=== LISTED ENTRIES ===
=-=-=-=-=

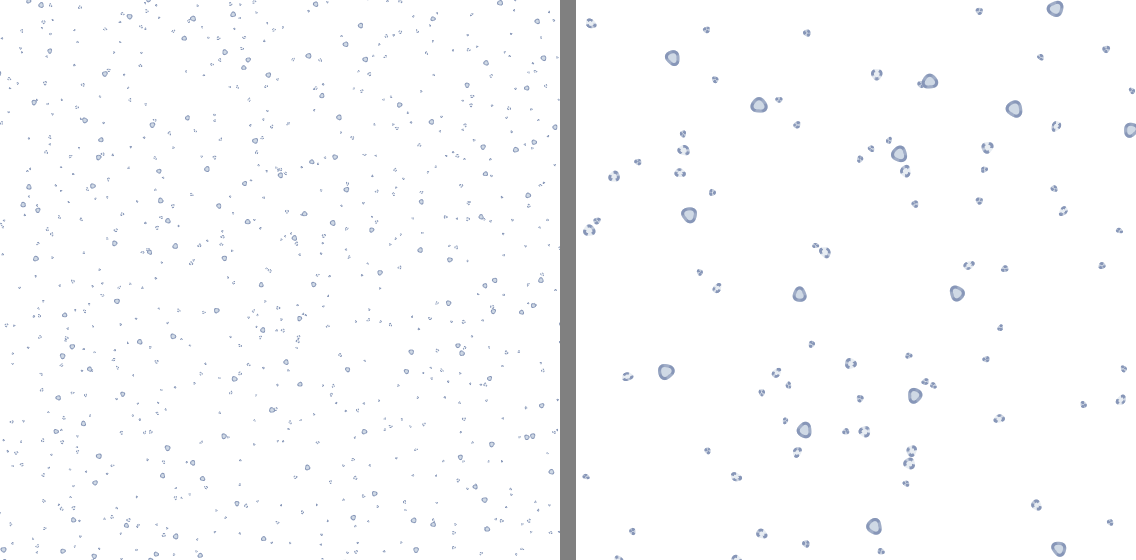
Left, the full canvas; right, a detail of the centre.
Write a WebGL 2 fragment shader that draws this pattern.

```glsl
#version 300 es
precision highp float;

uniform vec2 u_resolution;
out vec4 fragColor;

#define PAPER vec3(1.0)
#define RIM_COLOR vec3(0.53, 0.59, 0.72)
#define CORE_COLOR vec3(0.80, 0.84, 0.89)
#define BEAD_RADIUS 0.0047
#define CHIP_RADIUS 0.0034
#define SPECK_RADIUS 0.0021
#define RIM_WIDTH 0.0019
#define SIZE_SPREAD 0.16
#define TAU 6.28319

vec3 hash3(vec3 p) {
    p = fract(p * vec3(0.1031, 0.1030, 0.0973));
    p += dot(p, p.yxz + 33.33);
    return fract((p.xxy + p.yxx) * p.zyx);
}

// Soft inside mask of a signed distance, one pixel wide
float coverage(float dist, float pixel) {
    return clamp(0.5 - dist / pixel, 0.0, 1.0);
}

// One grain: pale core inside a rim that breaks up as ragged grows
vec3 drawGrain(vec3 color, vec2 q, float radius, float ragged, vec3 rnd, float pixel) {
    float turn = TAU * rnd.x;
    q = mat2(cos(turn), -sin(turn), sin(turn), cos(turn)) * q;
    q.y *= 1.0 + 0.5 * ragged * rnd.y;

    float angle = atan(q.y, q.x + 1e-6);
    float wave = sin(3.0 * angle + TAU * rnd.y) + 0.7 * sin(2.0 * angle + TAU * rnd.z);
    float dist = length(q) - radius * (1.0 + 0.07 * wave);

    float body = coverage(dist, pixel);
    float rim = body * (1.0 - coverage(dist + RIM_WIDTH, pixel));
    float solid = smoothstep(-0.9, 0.4, wave);
    rim *= mix(0.75 + 0.25 * solid, solid, ragged);

    float core = body * mix(1.0, 0.45, ragged);
    color = mix(color, CORE_COLOR, core);
    return mix(color, RIM_COLOR, rim);
}

// Randomly filled grid with one freely placed grain per cell
vec3 scatter(vec3 color, vec2 p, float cells, float share, float radius,
             float ragged, float seed, float pixel) {
    vec2 home = floor(p * cells);
    for (int y = -1; y <= 1; y++) {
        for (int x = -1; x <= 1; x++) {
            vec2 cell = home + vec2(x, y);
            vec3 place = hash3(vec3(cell + 7.0, seed));
            vec3 look = hash3(vec3(cell + 91.0, seed + 17.0));
            if (place.z > share) continue;
            vec2 q = p - (cell + place.xy) / cells;
            float size = radius * (1.0 + SIZE_SPREAD * (look.z - 0.5));
            if (length(q) > 2.0 * size + pixel) continue;
            color = drawGrain(color, q, size, ragged, look, pixel);
        }
    }
    return color;
}

void main() {
    float pixel = 1.0 / min(u_resolution.x, u_resolution.y);
    vec2 p = gl_FragCoord.xy * pixel;

    vec3 color = PAPER;
    color = scatter(color, p, 33.0, 0.38, SPECK_RADIUS, 0.6, 3.0, pixel);
    color = scatter(color, p, 23.0, 0.38, CHIP_RADIUS, 1.0, 29.0, pixel);
    color = scatter(color, p, 17.0, 0.45, BEAD_RADIUS, 0.12, 53.0, pixel);

    fragColor = vec4(color, 1.0);
}
```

=-=-=-=-=

=== WHAT YOU WILL DO ===
A single number is requested: the count of lines in the data that hold "drawGrain".

=== TASK ANSWER ===
2